an archipelago of volcanic islands in the Pacific sector of the Southern Ocean, 300 km from the Oates Coast (Eastern Antarctica). The archipelago is composed of three large islands (Young, Buckle, and Sturge) and several small islands, stretching 160 km from southeast to northwest. They reach a height of 1,524 m. The islands are covered with glaciers and are uninhabited. They were discovered in 1839 by the English expedition of J. Balleny.

References in periodicals archive ?
Balleny discovered the Balleny Islands on the 9 February 1839 and landed on the 12th, the first landing made south of Antarctic Circle.
The ship heads to the Balleny Islands first to conduct the humpback whale research, before heading east in search of blue whales.

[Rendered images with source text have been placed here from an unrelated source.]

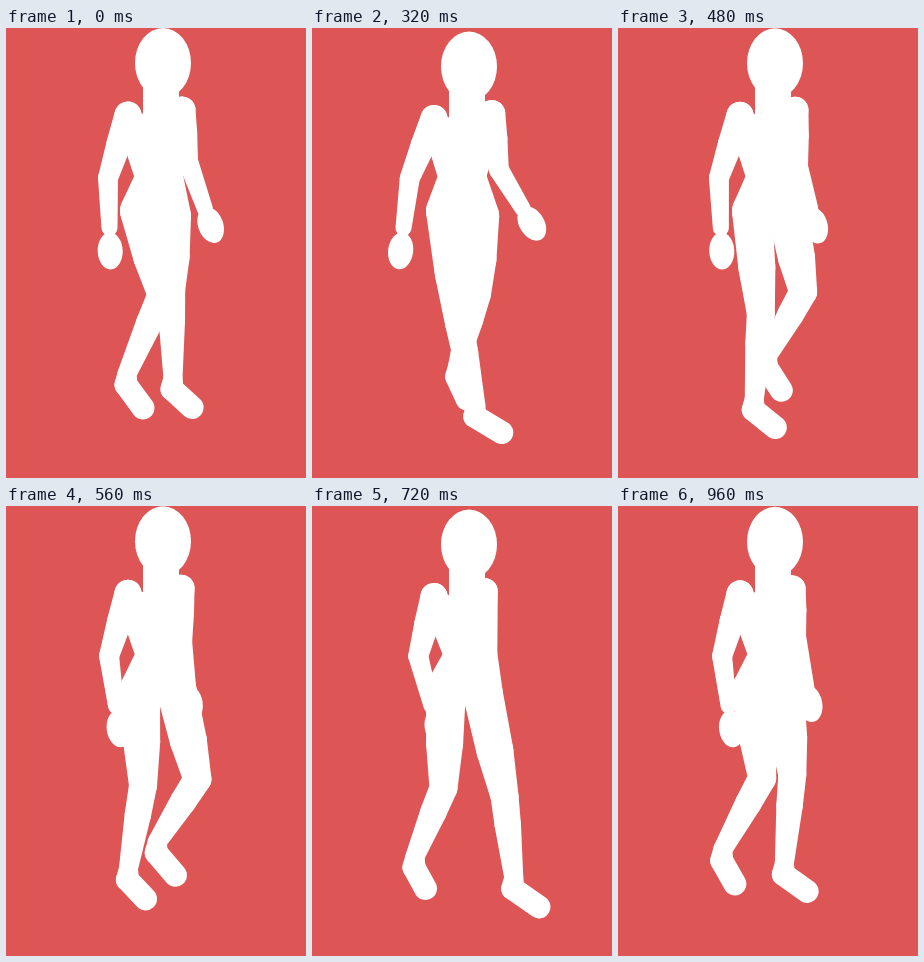
Animation of 300x450 px, one loop 1.04 s. Source, as an HTML page with a canvas:

```html
<!DOCTYPE html>
<html lang="en">
<head>
<meta charset="utf-8">
<title>Walk cycle</title>
<style>
  html, body { margin: 0; width: 100%; height: 100%; overflow: hidden; background: #de5555; }
  canvas { display: block; width: 300px; height: 450px; }
</style>
</head>
<body>
<canvas id="stage" width="300" height="450"></canvas>
<script>
const LOOP = 1040, STEP = 80;
const ctx = document.getElementById('stage').getContext('2d');

const mix = (a, b, u) => a.map((v, i) => v + (b[i] - v) * u);
const along = ([x, y], angle, len) => [x + len * Math.cos(angle), y + len * Math.sin(angle)];
const angleTo = (a, b) => Math.atan2(b[1] - a[1], b[0] - a[0]);

// Every joint sways around a mean place; waves are cosine and sine parts per harmonic.
// L and R are sides of the screen.
function poseAt(phase) {
  const wave = (mean, ...parts) => parts.reduce((sum, amp, i) => {
    const turn = phase * (1 + (i >> 1));
    return sum + amp * (i % 2 ? Math.sin(turn) : Math.cos(turn));
  }, mean);
  const bob = wave(0, 0, 0, -2);

  const left = {
    shoulder: [122, 89 + bob],
    elbow: [wave(102, 0, -4.5), 150],
    wrist: [wave(105, -1.5, -15), 200],
    waist: [wave(141, 0, -3), 149],
    hip: [134, 183],
    knee: [wave(144.5, 7.7, 11, 3.3, 2.3, 0, 2), wave(281, -7.5, 4.3, -6.8, -4.3)],
    heel: [wave(128, -4, 34.6, -4, 2.9), wave(369.5, -10.5, 13, -2.2, -2)]
  };
  const right = {
    shoulder: [wave(176, 0, 4), 84 + bob],
    elbow: [wave(180, 2, 8), wave(135, -2, 6)],
    wrist: [wave(193, 6, 21.5), 181],
    waist: [wave(167, -2, -6), 148],
    hip: [wave(168, -3, -2), 188],
    knee: [wave(175.6, -11.8, -15.7, 1.4, -1.3), wave(274.3, 0, -9.2, -9.3, 5.2, -3.3)],
    heel: [wave(162, 1.7, -26, -5.7, 0, 8, 8), wave(360, 8, -17, -8.9, 1, 2, 1)]
  };

  // The feet swing half a cycle apart; hands and ankles follow their limbs.
  [left, right].forEach((side, i) => {
    const turn = phase + i * Math.PI;
    const tilt = 0.84 - 0.3 * Math.cos(turn - 1.9);
    side.toe = along(side.heel, tilt, 28 + 4 * Math.cos(turn - 1.4));
    side.ankle = [side.heel[0] + 1, side.heel[1] - 11];
    side.bend = angleTo(side.elbow, side.wrist);
    side.hand = along(side.wrist, side.bend, i ? 17 : 23);
    side.arm = mix(side.shoulder, side.elbow, 0.45);
    side.thigh = mix(side.hip, side.knee, 0.55);
    side.calf = mix(side.knee, side.ankle, 0.35);
  });
  return { bob, left, right };
}

const radius = { shoulder: 13.5, arm: 12.5, elbow: 10, wrist: 8, waist: 12, hip: 20,
                 thigh: 18.5, knee: 14, calf: 13.2, ankle: 9.5, heel: 11.5, toe: 11.5 };

function taper([x1, y1], r1, [x2, y2], r2) {
  const dir = Math.atan2(y2 - y1, x2 - x1);
  const len = Math.hypot(x2 - x1, y2 - y1);
  const a = Math.acos(Math.max(-1, Math.min(1, (r1 - r2) / len)));
  ctx.beginPath();
  ctx.arc(x1, y1, r1, dir + a, dir - a + 2 * Math.PI);
  ctx.arc(x2, y2, r2, dir - a, dir + a);
  ctx.fill();
}

function oval([x, y], rx, ry, turn) {
  ctx.beginPath();
  ctx.ellipse(x, y, rx, ry, turn, 0, 7);
  ctx.fill();
}

function chain(side, ...names) {
  for (let i = 1; i < names.length; i++) {
    const a = names[i - 1], b = names[i];
    taper(side[a], radius[a], side[b], radius[b]);
  }
}

function draw(time) {
  const { bob, left, right } = poseAt(2 * Math.PI * time / LOOP);
  ctx.fillStyle = '#de5555';
  ctx.fillRect(0, 0, 300, 450);
  ctx.fillStyle = '#fff';

  oval([157, 37 + bob], 28, 35, 0);
  taper([155, 55], 18, [155, 87 + bob], 18);

  ctx.beginPath();
  for (const joint of ['shoulder', 'waist', 'hip']) ctx.lineTo(...left[joint]);
  for (const joint of ['hip', 'waist', 'shoulder']) ctx.lineTo(...right[joint]);
  ctx.fill();

  for (const side of [left, right]) {
    chain(side, 'shoulder', 'waist', 'hip', 'thigh', 'knee', 'calf', 'ankle', 'heel', 'toe');
    chain(side, 'shoulder', 'arm', 'elbow', 'wrist');
    oval(side.hand, 18.5, 12.5, side.bend);
  }
}

function tick() {
  draw(Math.floor(performance.now() % LOOP / STEP) * STEP);
  requestAnimationFrame(tick);
}
tick();
</script>
</body>
</html>
```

The Balleny Islands are known as a feeding hotspot for humpbacks but little is known about what they eat.
Humpback whales were the most commonly sighted species, particularly around the Balleny Islands.
The first uninhabited place will be the Balleny Islands in Antarctica, where the sun will only dip below the horizon for one hour.
The team of international scientists will use underwater acoustic technology to listen for humpback and Antarctic blue whales around the Balleny Islands and in the Ross Sea.